An Advanced Health Care Plan sets out what quality of life would be acceptable to you and what medical or health care you would/would not agree to. It enables you to consent to medical treatment and to refuse treatment, even if it is lifesaving. It takes precedence over the wishes of your family, is only legally valid while you are alive, and only comes into effect if you lose capacity (are not of sound mind).

For more information go to https://www.advancecareplanning.org.au/

Enduring Guardianship and Power of Attorney

The laws about guardianship and power of attorney are different depending on your state or territory. The following information applies to NSW.

In NSW an Enduring Guardianship is a legally binding document and is made while you have capacity. It covers similar issues as an Advanced Health Care Plan except you are appointing a guardian or guardians to act on your behalf after you lose capacity. It can be revoked while you have capacity.

A Power of Attorney is a legally binding document that appoints another person or people to act on your behalf in administrative or financial matters. A POA cannot make quality of life or health and medical decisions and can be revoked while you have capacity. A general POA ceases when you lose your capacity. An enduring POA which has an extra clause and is witnessed by a lawyer continues after you have lost capacity.

You can find information about guardianship and power of attorney in your state or territory via the relevant State Trustee, Office of the Public Advocate or Civil and Administrative Tribunal.

Will

A will is a document that appoints an executor/s to manage your affairs after your death. It sets out your instructions for how your assets should be managed, plans for your funeral and burial, who will look after dependent children, and how much money you’d like to give to charity. It needs to be signed, dated and witnessed by two people who do not stand to benefit from the will.

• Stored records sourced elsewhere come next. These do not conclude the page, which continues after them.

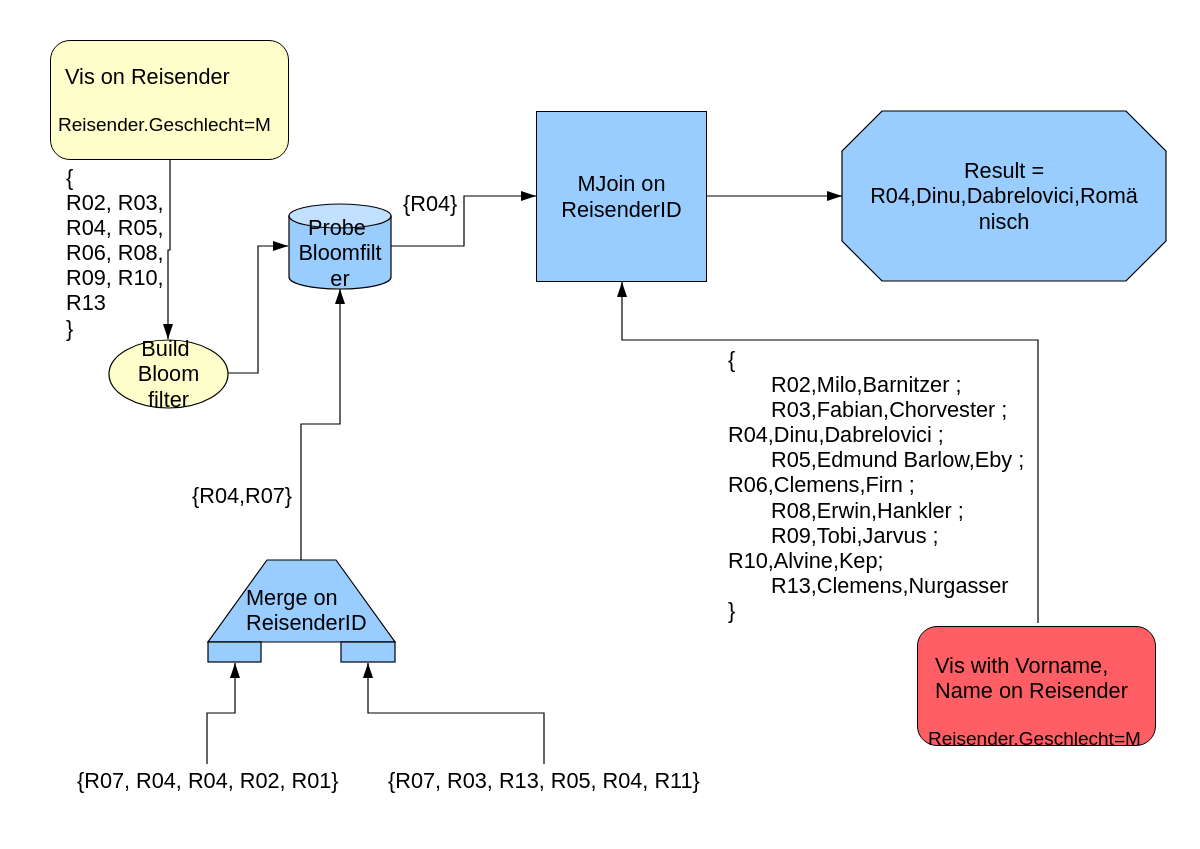
<!DOCTYPE html>
<html lang="de">
<head>
<meta charset="utf-8">
<title>Anfrageplan Reisender</title>
<style>
:root {
  --paper: #ffffff;
  --ink: #000000;
  --yellow: #ffffcc;
  --blue: #99ccff;
  --blue-light: #c2e0ff;
  --red: #ff5f64;
}
* { box-sizing: border-box; margin: 0; padding: 0; }
html, body { width: 1200px; height: 849px; overflow: hidden; background: var(--paper); }
.plan {
  position: relative;
  width: 1200px;
  height: 849px;
  overflow: hidden;
  color: var(--ink);
  font: 21.7px/25.1px "Liberation Sans", Arial, sans-serif;
  white-space: nowrap;
}
.connectors { position: absolute; left: 0; top: 0; fill: none; stroke: var(--ink); stroke-width: 1.2; }
.connectors marker path { fill: var(--ink); stroke: none; }
.node { position: absolute; display: flex; align-items: center; justify-content: center; text-align: center; }
.node svg { position: absolute; left: 0; top: 0; overflow: visible; stroke: var(--ink); stroke-width: 1.2; fill: var(--blue); }
.node p { position: relative; }
.vis {
  width: 239px;
  height: 120px;
  flex-direction: column;
  align-items: flex-start;
  justify-content: flex-start;
  text-align: left;
  border: 1.2px solid var(--ink);
  border-radius: 20px;
}
.vis .condition { font-size: 19px; }
.vis-source { left: 50px; top: 40px; padding: 23px 0 0 14px; background: var(--yellow); }
.vis-source .condition { margin: 23px 0 0 -7px; }
.vis-names { left: 917px; top: 626px; padding: 26px 0 0 17px; background: var(--red); }
.vis-names .condition { margin: 23px 0 0 -7px; }
.build { left: 109px; top: 340px; width: 119px; height: 68px; }
.build svg { fill: var(--yellow); }
.probe { left: 289px; top: 204px; width: 102px; height: 85px; padding-top: 13px; }
.probe .lid { fill: var(--blue-light); }
.join { left: 536px; top: 111px; width: 171px; height: 171px; background: var(--blue); border: 1.2px solid var(--ink); }
.result { left: 842px; top: 111px; width: 324px; height: 170px; }
.merge { left: 208px; top: 560px; width: 187px; height: 102px; align-items: flex-start; justify-content: flex-start; text-align: left; padding: 25px 0 0 38px; }
.label { position: absolute; }
.ids-male { left: 66px; top: 165px; }
.ids-probed { left: 403px; top: 191px; }
.ids-merged { left: 192px; top: 483px; }
.ids-left { left: 77px; top: 768px; }
.ids-right { left: 388px; top: 768px; }
.travellers { left: 728px; top: 347px; list-style: none; }
.travellers .indent { padding-left: 43px; }
</style>
</head>
<body>
<main class="plan">
  <svg class="connectors" width="1200" height="849" viewBox="0 0 1200 849" aria-hidden="true">
    <defs>
      <marker id="arrow" markerUnits="userSpaceOnUse" markerWidth="15" markerHeight="12" refX="15" refY="6" orient="auto">
        <path d="M0 1 15 6 0 11Z"/>
      </marker>
    </defs>
    <g marker-end="url(#arrow)">
      <path d="M170 160V250H168V339"/>
      <path d="M228 373H258V246H288"/>
      <path d="M391 246H464V196H536"/>
      <path d="M707 196H842"/>
      <path d="M1038 623V340H622V282"/>
      <path d="M301 560V424H340V289"/>
      <path d="M207 764V713H235V663"/>
      <path d="M544 764V713H368V663"/>
    </g>
  </svg>

  <section class="node vis vis-source">
    <p>Vis on Reisender</p>
    <p class="condition">Reisender.Geschlecht=M</p>
  </section>

  <section class="node build">
    <svg width="119" height="68" aria-hidden="true"><ellipse cx="59.5" cy="34" rx="59.5" ry="34"/></svg>
    <p>Build&nbsp;<br>Bloom<br>filter</p>
  </section>

  <section class="node probe">
    <svg width="102" height="85" aria-hidden="true">
      <path d="M0 12V73C0 80 23 85 51 85S102 80 102 73V12Z"/>
      <ellipse class="lid" cx="51" cy="12" rx="51" ry="12"/>
    </svg>
    <p>Probe&nbsp;<br>Bloomfilt<br>er</p>
  </section>

  <section class="node join">
    <p>MJoin on<br>ReisenderID</p>
  </section>

  <section class="node result">
    <svg width="324" height="170" aria-hidden="true"><polygon points="40,0 284,0 324,40 324,130 284,170 40,170 0,130 0,40"/></svg>
    <p>Result =<br>R04,Dinu,Dabrelovici,Romä<br>nisch</p>
  </section>

  <section class="node merge">
    <svg width="187" height="102" aria-hidden="true">
      <polygon points="59,0 128,0 187,82 0,82"/>
      <rect x="0" y="82" width="53" height="20"/>
      <rect x="133" y="82" width="54" height="20"/>
    </svg>
    <p>Merge on<br>ReisenderID</p>
  </section>

  <section class="node vis vis-names">
    <p>Vis with Vorname,<br>Name on Reisender</p>
    <p class="condition">Reisender.Geschlecht=M</p>
  </section>

  <p class="label ids-male">{<br>R02, R03,<br>R04, R05,<br>R06, R08,<br>R09, R10,<br>R13<br>}</p>
  <p class="label ids-probed">{R04}</p>
  <p class="label ids-merged">{R04,R07}</p>
  <p class="label ids-left">{R07, R04, R04, R02, R01}</p>
  <p class="label ids-right">{R07, R03, R13, R05, R04, R11}</p>

  <ul class="label travellers">
    <li>{</li>
    <li class="indent">R02,Milo,Barnitzer ;</li>
    <li class="indent">R03,Fabian,Chorvester ;</li>
    <li>R04,Dinu,Dabrelovici ;</li>
    <li class="indent">R05,Edmund Barlow,Eby ;</li>
    <li>R06,Clemens,Firn ;</li>
    <li class="indent">R08,Erwin,Hankler ;</li>
    <li class="indent">R09,Tobi,Jarvus ;</li>
    <li>R10,Alvine,Kep;</li>
    <li class="indent">R13,Clemens,Nurgasser</li>
    <li>}</li>
  </ul>
</main>
</body>
</html>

If you don’t have a will, the law decides who will get your assets and other people can make decisions about your funeral and burial, which may not be in line with what you want.

You can get your will written by a solicitor or a Public Trustee or do it yourself with an online will kit. If you use an online will kit it’s important to have it checked by a solicitor or Public Trustee to make sure it is valid.

For more information go to www.canstar.com.au/life-insurance/writing-a-will